Exercise objective: The answer must consist of every line from the data that holds the string "path".

● ● ● ● ●

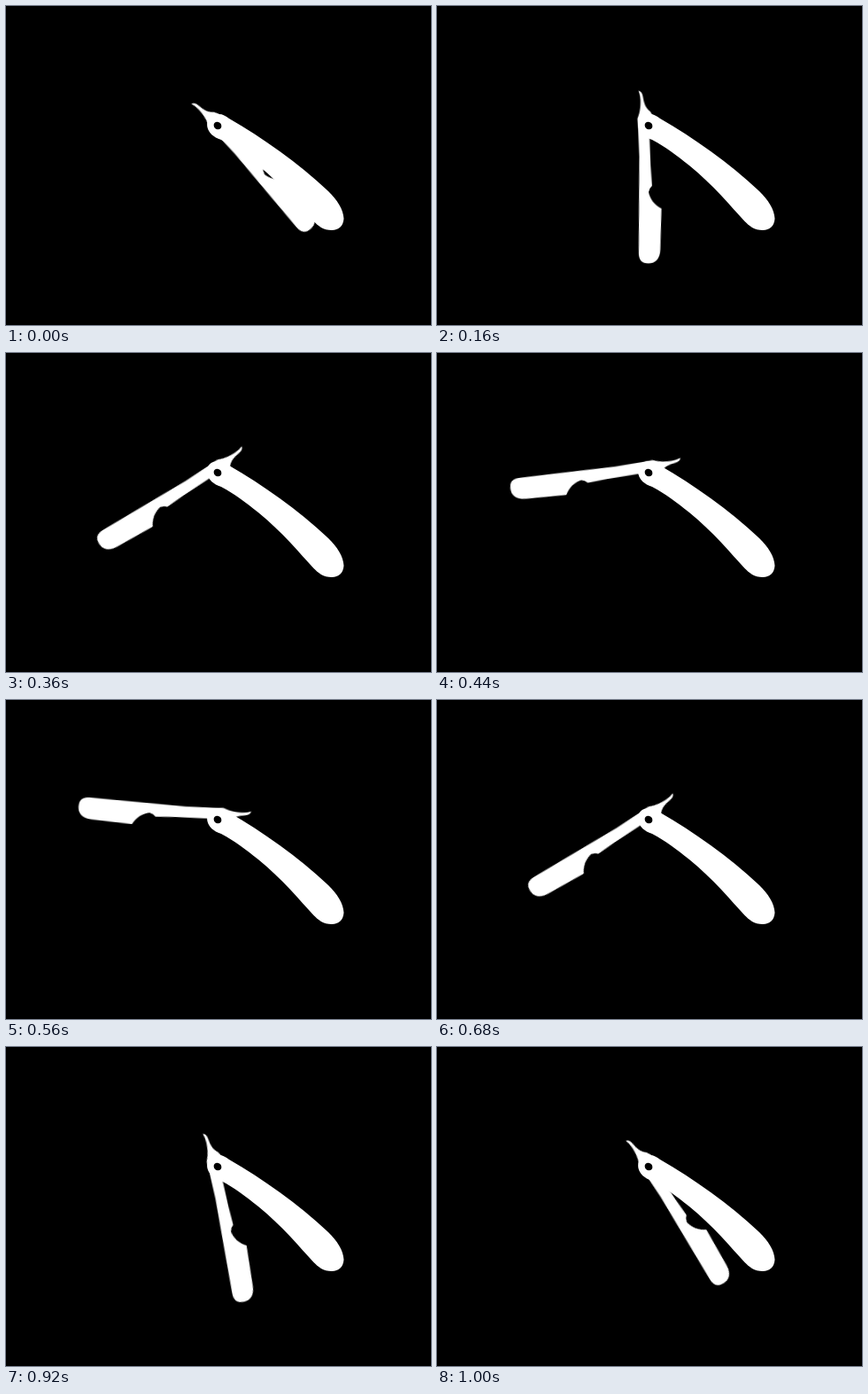
An HTML page that plays this animation: 480x360 px, repeating every 1.04 s.

```html
<!DOCTYPE html>
<html lang="en">
<head>
<meta charset="utf-8">
<title>Folding razor</title>
<style>
  html, body { margin: 0; width: 100%; height: 100%; overflow: hidden; background: #000; }
  svg { display: block; width: 480px; height: 360px; fill: #fff; shape-rendering: geometricPrecision; }

  /* 26 poses of 40 ms: the blade opens over 13 poses and closes the same way */
  .blade {
    transform-origin: 240px 132px;
    animation: swing 1040ms -3ms infinite;
  }
  @keyframes swing {
    0%       { transform: translate(0, 0) rotate(-41.9deg); animation-timing-function: steps(1); }
    3.8462%  { transform: translate(0, 0) rotate(-32.7deg); animation-timing-function: steps(3); }
    15.3846% { transform: translate(-3px, 0) rotate(-1.5deg); animation-timing-function: steps(2); }
    23.0769% { transform: translate(0, 0) rotate(21deg); animation-timing-function: steps(3); }
    34.6154% { transform: translate(0, 0) rotate(57.5deg); animation-timing-function: steps(4); }
    50%      { transform: translate(0, 0) rotate(105.5deg); animation-timing-function: steps(4); }
    65.3846% { transform: translate(0, 0) rotate(57.5deg); animation-timing-function: steps(3); }
    76.9231% { transform: translate(0, 0) rotate(21deg); animation-timing-function: steps(2); }
    84.6154% { transform: translate(-3px, 0) rotate(-1.5deg); animation-timing-function: steps(3); }
    96.1538% { transform: translate(0, 0) rotate(-32.7deg); animation-timing-function: steps(1); }
    100%     { transform: translate(0, 0) rotate(-41.9deg); }
  }
</style>
</head>
<body>
<svg viewBox="0 0 480 360">
  <path class="blade" d="M231.5 95.5 C234 96 236 98 236.5 103 C237.5 110 239 115 244 119
    L247 124 L246 132 L242.5 145 L243 180 L244 203 Q240.5 206 240 210
    C241 217 246 225 254 229 L251.5 275 C251 286 245 290.5 238 290.5
    C230 290.5 227 286 227 279 L228.7 225 L230.5 170 L230 140 L229.5 127
    C233 119 233.5 112 233.5 106 C233.3 101 232.5 98 231.5 95.5 Z"/>
  <path d="M240 122 C245 122 248 124 252 127 C290 149 330 177 364 209
    C374 219 381 229 381.5 240 C381 248 376 253 368 253
    C358 253 352.5 248 347.5 243 C330 224 313 203 285 180
    C270 168 258 159 243 151 C234 148 229 143 227.5 137
    C226 130 229 122 240 122 Z"/>
  <ellipse cx="239" cy="135" rx="4.6" ry="4.1" transform="rotate(45 239 135)" fill="#000"/>
</svg>
</body>
</html>
```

● ● ● ● ●

Reply to the task:
  <path class="blade" d="M231.5 95.5 C234 96 236 98 236.5 103 C237.5 110 239 115 244 119
  <path d="M240 122 C245 122 248 124 252 127 C290 149 330 177 364 209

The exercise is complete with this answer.